As a UN and later ICC official I saw the effects of conflict and wars. These situations show when systems designed to protect human dignity don’t work. Some of what I saw was extreme, I know. But I carry it with me to keep myself focused on what matters: effective justice systems that support human dignity, every day, for everyone.
The truth is: they don’t deliver what is needed. The prevention and resolution of justice problems must significantly improve. Justice systems must and can offer much more value than they do now. My father worked on public health systems. They are my example: access to health and the quality of prevention and curing is constantly improving. Access to justice is not.
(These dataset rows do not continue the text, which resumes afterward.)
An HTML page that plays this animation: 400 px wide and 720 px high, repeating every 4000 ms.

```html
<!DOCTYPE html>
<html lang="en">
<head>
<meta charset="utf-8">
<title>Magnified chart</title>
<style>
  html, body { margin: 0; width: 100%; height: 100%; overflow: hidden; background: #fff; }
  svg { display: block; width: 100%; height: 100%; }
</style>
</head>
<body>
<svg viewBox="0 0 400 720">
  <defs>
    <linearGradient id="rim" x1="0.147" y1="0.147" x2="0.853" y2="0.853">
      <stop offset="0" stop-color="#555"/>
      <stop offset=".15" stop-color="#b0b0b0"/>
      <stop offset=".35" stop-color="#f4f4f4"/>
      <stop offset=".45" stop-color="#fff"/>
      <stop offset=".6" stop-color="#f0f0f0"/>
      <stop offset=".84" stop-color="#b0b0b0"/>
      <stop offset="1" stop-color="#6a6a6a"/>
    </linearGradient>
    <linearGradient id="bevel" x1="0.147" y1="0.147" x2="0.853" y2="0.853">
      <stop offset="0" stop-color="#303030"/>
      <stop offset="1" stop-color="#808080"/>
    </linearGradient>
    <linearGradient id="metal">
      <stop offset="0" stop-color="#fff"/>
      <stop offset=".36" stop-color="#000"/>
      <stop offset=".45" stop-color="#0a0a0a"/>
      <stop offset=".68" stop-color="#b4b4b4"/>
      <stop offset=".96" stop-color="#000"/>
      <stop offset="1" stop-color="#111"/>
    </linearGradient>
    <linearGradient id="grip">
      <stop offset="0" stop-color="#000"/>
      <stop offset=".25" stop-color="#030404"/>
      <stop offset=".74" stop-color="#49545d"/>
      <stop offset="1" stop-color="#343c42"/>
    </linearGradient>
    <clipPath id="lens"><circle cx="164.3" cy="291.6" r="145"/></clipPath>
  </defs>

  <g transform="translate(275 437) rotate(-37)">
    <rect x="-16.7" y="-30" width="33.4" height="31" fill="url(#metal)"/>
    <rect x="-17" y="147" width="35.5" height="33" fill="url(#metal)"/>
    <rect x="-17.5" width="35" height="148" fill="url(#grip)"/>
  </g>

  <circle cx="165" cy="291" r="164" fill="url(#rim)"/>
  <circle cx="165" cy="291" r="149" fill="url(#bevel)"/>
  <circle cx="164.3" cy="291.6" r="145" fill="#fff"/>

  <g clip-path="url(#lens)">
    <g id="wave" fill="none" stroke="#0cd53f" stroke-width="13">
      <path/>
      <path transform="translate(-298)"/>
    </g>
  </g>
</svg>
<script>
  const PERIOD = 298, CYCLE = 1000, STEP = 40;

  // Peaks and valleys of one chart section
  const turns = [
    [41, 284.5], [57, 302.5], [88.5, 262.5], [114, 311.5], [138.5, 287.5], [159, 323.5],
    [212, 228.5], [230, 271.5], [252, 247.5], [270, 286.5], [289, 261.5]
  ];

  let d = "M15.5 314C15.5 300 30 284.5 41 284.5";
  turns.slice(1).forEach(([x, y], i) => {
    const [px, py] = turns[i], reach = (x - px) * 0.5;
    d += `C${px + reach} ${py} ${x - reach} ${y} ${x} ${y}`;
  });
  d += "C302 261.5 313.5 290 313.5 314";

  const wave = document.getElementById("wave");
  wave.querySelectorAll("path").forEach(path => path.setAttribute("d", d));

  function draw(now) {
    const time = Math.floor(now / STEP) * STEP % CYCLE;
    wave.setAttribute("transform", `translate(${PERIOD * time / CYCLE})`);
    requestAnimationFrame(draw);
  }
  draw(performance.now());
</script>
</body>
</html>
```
So that is my mission: supporting those that lead and manage justice systems and supporting justice innovators to deliver more and better and, as they do, to make the system itself one that is able to constantly improve and innovate. The movement I am part of calls it people centred justice.